Algeria’s presidential debate falls flat, as anger simmers

Algerian presidential candidate Abdelkader Bengrina addresses supporters at a campaign event in the capital Algiers, on Saturday. (AFP)
Updated 07 December 2019

Algeria’s presidential debate falls flat, as anger simmers

  • Journalists posed questions to the candidates concerning their political and economic plans, unemployment, those who risk their lives to migrate to Europe, education, foreign policy, etc

ALGIERS: Algeria’s first-ever presidential debate seems to have failed to persuade the country’s pro-democracy protesters to take part in next week’s election.

The five candidates recited their platforms instead of sparring over ideas in the Friday night debate — and they did not even look at each other.

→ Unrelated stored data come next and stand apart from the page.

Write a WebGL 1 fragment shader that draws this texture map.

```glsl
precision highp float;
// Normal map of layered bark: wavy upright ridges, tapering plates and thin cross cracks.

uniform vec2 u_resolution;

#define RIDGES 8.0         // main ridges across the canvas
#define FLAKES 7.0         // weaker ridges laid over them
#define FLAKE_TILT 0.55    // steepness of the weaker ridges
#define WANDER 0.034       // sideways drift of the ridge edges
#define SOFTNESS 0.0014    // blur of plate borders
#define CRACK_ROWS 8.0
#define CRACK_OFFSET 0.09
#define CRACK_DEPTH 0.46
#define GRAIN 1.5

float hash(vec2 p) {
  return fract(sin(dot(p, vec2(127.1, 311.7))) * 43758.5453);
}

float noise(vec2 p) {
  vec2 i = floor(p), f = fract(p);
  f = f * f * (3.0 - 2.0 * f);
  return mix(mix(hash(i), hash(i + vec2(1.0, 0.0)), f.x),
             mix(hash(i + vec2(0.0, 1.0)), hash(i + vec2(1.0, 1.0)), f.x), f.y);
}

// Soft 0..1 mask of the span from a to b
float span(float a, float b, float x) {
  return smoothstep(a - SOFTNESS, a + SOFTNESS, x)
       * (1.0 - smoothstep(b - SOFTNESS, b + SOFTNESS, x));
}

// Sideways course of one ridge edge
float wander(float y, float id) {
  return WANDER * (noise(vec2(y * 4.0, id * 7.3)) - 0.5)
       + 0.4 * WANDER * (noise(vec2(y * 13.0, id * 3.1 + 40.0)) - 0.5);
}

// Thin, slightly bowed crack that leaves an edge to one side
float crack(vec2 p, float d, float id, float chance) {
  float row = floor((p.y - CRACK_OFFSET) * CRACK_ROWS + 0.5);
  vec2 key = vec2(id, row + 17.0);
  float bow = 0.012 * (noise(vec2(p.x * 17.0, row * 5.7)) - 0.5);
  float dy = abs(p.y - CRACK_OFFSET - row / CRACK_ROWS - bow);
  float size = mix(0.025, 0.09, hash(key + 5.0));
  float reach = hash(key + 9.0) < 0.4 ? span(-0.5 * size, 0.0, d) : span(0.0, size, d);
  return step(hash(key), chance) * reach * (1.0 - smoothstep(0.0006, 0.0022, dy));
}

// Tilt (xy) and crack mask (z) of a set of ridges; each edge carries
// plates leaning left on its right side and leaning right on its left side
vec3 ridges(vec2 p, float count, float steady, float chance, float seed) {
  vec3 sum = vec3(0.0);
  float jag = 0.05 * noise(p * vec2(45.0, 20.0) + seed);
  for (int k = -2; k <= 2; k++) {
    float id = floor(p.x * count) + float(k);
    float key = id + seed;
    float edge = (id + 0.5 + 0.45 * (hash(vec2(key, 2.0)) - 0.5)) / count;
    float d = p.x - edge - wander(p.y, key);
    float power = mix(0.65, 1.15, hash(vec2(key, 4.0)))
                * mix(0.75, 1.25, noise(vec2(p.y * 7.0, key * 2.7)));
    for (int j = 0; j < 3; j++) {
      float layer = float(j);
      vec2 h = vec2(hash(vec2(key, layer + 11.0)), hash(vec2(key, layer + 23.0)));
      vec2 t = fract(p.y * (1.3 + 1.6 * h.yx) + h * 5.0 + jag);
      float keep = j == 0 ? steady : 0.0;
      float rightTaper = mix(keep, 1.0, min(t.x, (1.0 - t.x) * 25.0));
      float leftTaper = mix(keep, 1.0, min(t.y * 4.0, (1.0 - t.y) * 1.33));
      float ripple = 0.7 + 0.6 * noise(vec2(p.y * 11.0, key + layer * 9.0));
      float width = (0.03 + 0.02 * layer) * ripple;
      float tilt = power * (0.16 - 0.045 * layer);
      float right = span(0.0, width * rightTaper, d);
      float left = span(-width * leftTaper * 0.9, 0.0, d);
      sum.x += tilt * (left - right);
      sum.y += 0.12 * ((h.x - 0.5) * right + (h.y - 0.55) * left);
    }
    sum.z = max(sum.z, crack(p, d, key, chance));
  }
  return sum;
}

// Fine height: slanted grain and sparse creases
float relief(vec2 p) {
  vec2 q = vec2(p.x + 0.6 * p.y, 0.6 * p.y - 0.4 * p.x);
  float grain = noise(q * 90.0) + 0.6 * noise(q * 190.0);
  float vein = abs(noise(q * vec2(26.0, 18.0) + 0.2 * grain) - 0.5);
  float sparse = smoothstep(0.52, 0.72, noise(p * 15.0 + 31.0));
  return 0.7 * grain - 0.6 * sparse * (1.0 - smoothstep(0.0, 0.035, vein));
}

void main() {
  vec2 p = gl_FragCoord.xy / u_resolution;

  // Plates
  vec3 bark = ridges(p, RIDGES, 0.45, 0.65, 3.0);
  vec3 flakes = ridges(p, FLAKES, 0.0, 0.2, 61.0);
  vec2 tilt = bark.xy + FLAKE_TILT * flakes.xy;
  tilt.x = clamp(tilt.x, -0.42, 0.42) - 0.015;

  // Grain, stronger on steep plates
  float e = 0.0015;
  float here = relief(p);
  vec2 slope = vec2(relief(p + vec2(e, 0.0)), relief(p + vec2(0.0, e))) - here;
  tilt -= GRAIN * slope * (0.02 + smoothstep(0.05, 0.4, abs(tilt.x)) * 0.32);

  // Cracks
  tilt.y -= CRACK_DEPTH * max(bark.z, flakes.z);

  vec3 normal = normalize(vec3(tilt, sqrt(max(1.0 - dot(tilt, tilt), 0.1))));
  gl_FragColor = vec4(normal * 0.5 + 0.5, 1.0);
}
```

Members of Algeria’s 10-month-old protest movement shrugged off the exercise as a farce. They pushed out long-serving President Abdelaziz Bouteflika earlier this year, and now want a whole new political system. They oppose the election altogether because it is organized by Algeria’s power structure, and they see the candidates as part of a corrupt and out-of-touch elite.

Students plan new protests Tuesday ahead of the first round of the election Thursday.

In the debate, the candidates — including former Prime Ministers Ali Benflis and Abdelmadjid Tebboune — responded to the same questions posed by four journalists.

The questions concerned their political and economic plans, unemployment, Algerians who risk their lives to migrate to Europe, education, health and foreign policy.

“We saw five candidates answering like automatons ... as if it were an oral examination,” said journalism professor Djamel Mouafia.

Other commentators called it a missed opportunity for Algeria’s leadership to show they’re trying to be more transparent and democratic.

Criticism exploded on social media, notably from protesters.

“Before promising to defend freedoms, the candidates should have first denounced the mass arrest of protesters of the people’s movement,” activist Hirak Abdelmadjid Benkaci wrote on his Facebook page.

The candidates had kind words for the peaceful movement, without directly addressing its demands for wholesale change.

Benflis said he chose to seek the presidency “knowing that all conditions are not met.”

“But if I am elected, my top priority would be to engage in a dialogue with the opponents of the presidential election. They have the right to have a point of view contrary to mine, but we must come together to reflect on political reforms,” according to the former prime minister.


Iran backtracks on plan to send flight recorders to Ukraine

Updated 26 min 14 sec ago

Iran backtracks on plan to send flight recorders to Ukraine

  • An Iranian official said “the flight recorders from the Ukrainian Boeing are in Iranian hands and we have no plans to send them out”
  • He said Iran is working to recover the data and cabin recordings, and that it may send the flight recorders to Ukrain or France

TEHRAN: The Iranian official leading the investigation into the Ukrainian jetliner that was accidentally shot down by the Revolutionary Guard appeared to backtrack Sunday on plans to send the flight recorders abroad for analysis, a day after saying they would be sent to Kyiv.
Hassan Rezaeifar was quoted by the state-run IRNA news agency as saying “the flight recorders from the Ukrainian Boeing are in Iranian hands and we have no plans to send them out.”
He said Iran is working to recover the data and cabin recordings, and that it may send the flight recorders — commonly known as black boxes — to Ukraine or France. “But as of yet, we have made no decision.”
The same official was quoted by the semi-official Tasnim news agency on Saturday as saying the recorders would be sent to Ukraine, where French, American and Canadian experts would help analyze them. Iranian officials previously said the black boxes were damaged but are usable.
It was not immediately possible to reconcile the conflicting accounts. Iran may be hesitant to turn over the recorders for fear that more details from the crash — including the harrowing 20 seconds between when the first and second surface-to-air missiles hit the plane — will come to light.
The Guard’s air defenses shot the plane down shortly after it took off from Tehran on Jan. 8, killing all 176 people on board. Hours earlier, the Guard had launched ballistic missiles at US troops in Iraq in response to the US airstrike that killed Iran’s top general in Baghdad. Officials say lower-level officers mistook the plane for a US cruise missile.
Iranian officials initially said the crash was caused by a technical problem and invited countries that lost citizens to help investigate. Three days later, Iran admitted responsibility after Western leaders said there was strong evidence the plane was hit by a surface-to-air missile.
The victims included 57 Canadian citizens as well as 11 Ukrainians, 17 people from Sweden, four Afghans and four British citizens. Most of those killed were Iranians. The other five nations have demanded Iran accept full responsibility and pay compensation to the victims’ families.
The plane was a Boeing 737-800 that was designed and built in the US The plane’s engine was designed by CFM International, a joint company between French group Safran and US group GE Aviation. Investigators from both countries have been invited to take part in the probe.